EXERCISE | All lines from the one with "82C146 99 162" through the last line of the data below should be copied exactly; please add nothing.

[Stored data entries]
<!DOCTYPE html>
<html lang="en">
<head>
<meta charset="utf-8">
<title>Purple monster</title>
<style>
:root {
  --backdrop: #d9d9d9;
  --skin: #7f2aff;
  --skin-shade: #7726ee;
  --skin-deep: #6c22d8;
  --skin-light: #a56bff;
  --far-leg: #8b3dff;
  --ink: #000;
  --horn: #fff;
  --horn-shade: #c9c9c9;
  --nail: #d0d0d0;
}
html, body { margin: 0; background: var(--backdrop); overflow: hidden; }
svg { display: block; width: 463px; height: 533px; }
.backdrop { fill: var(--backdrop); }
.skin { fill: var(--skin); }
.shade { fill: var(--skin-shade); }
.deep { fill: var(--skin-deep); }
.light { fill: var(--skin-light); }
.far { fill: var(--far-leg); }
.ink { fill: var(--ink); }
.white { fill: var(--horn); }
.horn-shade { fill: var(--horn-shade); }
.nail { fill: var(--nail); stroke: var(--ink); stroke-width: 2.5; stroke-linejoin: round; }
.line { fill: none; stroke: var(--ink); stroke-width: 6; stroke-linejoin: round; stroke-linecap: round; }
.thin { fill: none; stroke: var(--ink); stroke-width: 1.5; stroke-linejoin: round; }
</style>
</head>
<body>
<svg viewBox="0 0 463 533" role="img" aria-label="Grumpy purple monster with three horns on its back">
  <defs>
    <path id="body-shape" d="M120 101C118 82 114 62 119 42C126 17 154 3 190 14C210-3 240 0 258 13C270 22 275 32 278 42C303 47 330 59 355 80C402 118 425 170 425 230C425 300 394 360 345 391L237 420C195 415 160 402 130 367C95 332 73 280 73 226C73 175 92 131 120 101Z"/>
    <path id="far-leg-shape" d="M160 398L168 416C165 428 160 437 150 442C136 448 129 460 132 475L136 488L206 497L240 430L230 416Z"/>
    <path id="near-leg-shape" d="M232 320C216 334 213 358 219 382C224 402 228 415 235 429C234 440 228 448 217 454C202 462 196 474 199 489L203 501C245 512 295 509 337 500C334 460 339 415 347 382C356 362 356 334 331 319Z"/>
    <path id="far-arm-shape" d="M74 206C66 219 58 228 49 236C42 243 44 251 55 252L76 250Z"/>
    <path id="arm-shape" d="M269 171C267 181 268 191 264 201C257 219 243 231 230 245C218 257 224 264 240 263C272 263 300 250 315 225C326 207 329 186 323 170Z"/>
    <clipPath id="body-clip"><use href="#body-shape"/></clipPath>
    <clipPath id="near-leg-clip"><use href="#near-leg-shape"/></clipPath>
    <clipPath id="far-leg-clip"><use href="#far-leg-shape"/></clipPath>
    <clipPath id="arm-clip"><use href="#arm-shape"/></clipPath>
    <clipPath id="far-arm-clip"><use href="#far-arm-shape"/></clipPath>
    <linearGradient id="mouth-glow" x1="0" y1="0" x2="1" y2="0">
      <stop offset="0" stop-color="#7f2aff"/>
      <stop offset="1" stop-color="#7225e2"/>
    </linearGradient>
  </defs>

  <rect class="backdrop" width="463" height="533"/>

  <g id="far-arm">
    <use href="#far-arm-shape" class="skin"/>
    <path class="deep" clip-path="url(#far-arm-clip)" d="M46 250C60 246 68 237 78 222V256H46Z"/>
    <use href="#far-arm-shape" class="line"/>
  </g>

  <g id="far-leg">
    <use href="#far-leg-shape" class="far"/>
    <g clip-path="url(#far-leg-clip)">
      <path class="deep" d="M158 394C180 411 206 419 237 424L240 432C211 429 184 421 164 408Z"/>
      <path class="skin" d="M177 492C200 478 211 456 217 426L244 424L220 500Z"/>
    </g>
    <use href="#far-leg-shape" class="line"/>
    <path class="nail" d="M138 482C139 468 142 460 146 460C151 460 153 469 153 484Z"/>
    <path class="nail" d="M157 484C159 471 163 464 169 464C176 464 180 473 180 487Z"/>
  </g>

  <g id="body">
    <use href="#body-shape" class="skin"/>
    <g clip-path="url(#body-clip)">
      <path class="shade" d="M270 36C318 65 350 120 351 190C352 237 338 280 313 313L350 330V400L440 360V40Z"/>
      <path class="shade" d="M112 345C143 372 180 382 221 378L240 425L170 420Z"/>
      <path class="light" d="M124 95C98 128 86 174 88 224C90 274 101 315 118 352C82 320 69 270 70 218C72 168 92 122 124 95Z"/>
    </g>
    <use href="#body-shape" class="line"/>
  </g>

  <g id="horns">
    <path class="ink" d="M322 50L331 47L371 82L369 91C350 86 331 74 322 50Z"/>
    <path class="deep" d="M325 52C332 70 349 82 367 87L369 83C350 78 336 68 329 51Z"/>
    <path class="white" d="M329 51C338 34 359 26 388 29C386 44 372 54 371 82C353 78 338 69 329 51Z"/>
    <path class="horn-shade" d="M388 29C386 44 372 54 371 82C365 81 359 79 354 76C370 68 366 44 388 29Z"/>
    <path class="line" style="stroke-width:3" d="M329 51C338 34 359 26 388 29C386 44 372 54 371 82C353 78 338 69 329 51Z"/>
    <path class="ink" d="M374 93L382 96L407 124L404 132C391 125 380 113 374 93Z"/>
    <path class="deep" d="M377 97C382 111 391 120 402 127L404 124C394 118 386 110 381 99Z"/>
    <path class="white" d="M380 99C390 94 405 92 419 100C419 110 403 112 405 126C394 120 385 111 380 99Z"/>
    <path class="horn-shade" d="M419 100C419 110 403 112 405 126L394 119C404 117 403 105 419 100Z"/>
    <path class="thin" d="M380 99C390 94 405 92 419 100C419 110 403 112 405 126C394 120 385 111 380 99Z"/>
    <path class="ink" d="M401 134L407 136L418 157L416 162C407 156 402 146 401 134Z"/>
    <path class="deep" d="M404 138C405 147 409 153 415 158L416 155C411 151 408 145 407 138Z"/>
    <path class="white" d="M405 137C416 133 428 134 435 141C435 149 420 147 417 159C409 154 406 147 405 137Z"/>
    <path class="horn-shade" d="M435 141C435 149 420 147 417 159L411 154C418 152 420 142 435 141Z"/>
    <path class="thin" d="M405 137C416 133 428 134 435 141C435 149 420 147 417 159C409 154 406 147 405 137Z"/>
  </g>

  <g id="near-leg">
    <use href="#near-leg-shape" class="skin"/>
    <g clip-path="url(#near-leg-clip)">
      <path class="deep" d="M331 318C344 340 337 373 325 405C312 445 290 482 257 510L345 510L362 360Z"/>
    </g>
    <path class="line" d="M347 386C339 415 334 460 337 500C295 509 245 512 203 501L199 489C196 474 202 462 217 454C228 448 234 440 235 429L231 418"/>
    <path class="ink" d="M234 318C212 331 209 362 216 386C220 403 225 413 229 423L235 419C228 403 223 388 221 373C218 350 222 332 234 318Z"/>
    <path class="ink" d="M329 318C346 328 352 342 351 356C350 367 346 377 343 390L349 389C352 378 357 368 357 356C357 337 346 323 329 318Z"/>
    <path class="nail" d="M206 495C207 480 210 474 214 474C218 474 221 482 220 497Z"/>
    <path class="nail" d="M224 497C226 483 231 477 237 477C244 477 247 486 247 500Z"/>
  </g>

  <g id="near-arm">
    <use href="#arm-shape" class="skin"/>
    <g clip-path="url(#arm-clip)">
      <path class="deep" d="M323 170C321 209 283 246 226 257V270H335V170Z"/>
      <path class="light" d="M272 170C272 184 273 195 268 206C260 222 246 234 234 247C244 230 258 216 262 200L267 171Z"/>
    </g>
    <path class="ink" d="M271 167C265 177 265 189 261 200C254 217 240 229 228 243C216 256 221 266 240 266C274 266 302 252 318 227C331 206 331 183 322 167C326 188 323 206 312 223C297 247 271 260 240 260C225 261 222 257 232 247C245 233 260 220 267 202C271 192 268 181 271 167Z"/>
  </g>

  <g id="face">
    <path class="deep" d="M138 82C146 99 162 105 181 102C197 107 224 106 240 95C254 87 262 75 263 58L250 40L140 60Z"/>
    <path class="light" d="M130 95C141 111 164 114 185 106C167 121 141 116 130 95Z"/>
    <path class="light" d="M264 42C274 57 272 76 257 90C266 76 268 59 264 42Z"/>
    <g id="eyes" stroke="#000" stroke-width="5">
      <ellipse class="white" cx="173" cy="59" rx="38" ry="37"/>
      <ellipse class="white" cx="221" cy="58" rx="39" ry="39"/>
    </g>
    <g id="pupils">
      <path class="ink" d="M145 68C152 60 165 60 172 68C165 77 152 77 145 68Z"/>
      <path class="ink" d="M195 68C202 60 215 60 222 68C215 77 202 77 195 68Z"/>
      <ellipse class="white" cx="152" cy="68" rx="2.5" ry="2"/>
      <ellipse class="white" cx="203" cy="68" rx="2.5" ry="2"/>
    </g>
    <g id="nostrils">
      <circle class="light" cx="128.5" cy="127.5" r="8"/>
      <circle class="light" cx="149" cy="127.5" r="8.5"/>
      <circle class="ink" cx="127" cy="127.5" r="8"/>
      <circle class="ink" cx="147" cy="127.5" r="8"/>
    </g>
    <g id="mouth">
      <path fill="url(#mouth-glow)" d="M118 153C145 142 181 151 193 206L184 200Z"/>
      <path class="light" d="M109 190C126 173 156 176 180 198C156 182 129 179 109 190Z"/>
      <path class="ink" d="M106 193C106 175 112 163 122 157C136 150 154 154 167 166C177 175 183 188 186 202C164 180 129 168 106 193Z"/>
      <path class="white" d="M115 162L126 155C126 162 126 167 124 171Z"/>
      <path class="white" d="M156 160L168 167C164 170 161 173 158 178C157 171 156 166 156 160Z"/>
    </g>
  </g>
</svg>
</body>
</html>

SOLVED EXERCISE |
    <path class="deep" d="M138 82C146 99 162 105 181 102C197 107 224 106 240 95C254 87 262 75 263 58L250 40L140 60Z"/>
    <path class="light" d="M130 95C141 111 164 114 185 106C167 121 141 116 130 95Z"/>
    <path class="light" d="M264 42C274 57 272 76 257 90C266 76 268 59 264 42Z"/>
    <g id="eyes" stroke="#000" stroke-width="5">
      <ellipse class="white" cx="173" cy="59" rx="38" ry="37"/>
      <ellipse class="white" cx="221" cy="58" rx="39" ry="39"/>
    </g>
    <g id="pupils">
      <path class="ink" d="M145 68C152 60 165 60 172 68C165 77 152 77 145 68Z"/>
      <path class="ink" d="M195 68C202 60 215 60 222 68C215 77 202 77 195 68Z"/>
      <ellipse class="white" cx="152" cy="68" rx="2.5" ry="2"/>
      <ellipse class="white" cx="203" cy="68" rx="2.5" ry="2"/>
    </g>
    <g id="nostrils">
      <circle class="light" cx="128.5" cy="127.5" r="8"/>
      <circle class="light" cx="149" cy="127.5" r="8.5"/>
      <circle class="ink" cx="127" cy="127.5" r="8"/>
      <circle class="ink" cx="147" cy="127.5" r="8"/>
    </g>
    <g id="mouth">
      <path fill="url(#mouth-glow)" d="M118 153C145 142 181 151 193 206L184 200Z"/>
      <path class="light" d="M109 190C126 173 156 176 180 198C156 182 129 179 109 190Z"/>
      <path class="ink" d="M106 193C106 175 112 163 122 157C136 150 154 154 167 166C177 175 183 188 186 202C164 180 129 168 106 193Z"/>
      <path class="white" d="M115 162L126 155C126 162 126 167 124 171Z"/>
      <path class="white" d="M156 160L168 167C164 170 161 173 158 178C157 171 156 166 156 160Z"/>
    </g>
  </g>
</svg>
</body>
</html>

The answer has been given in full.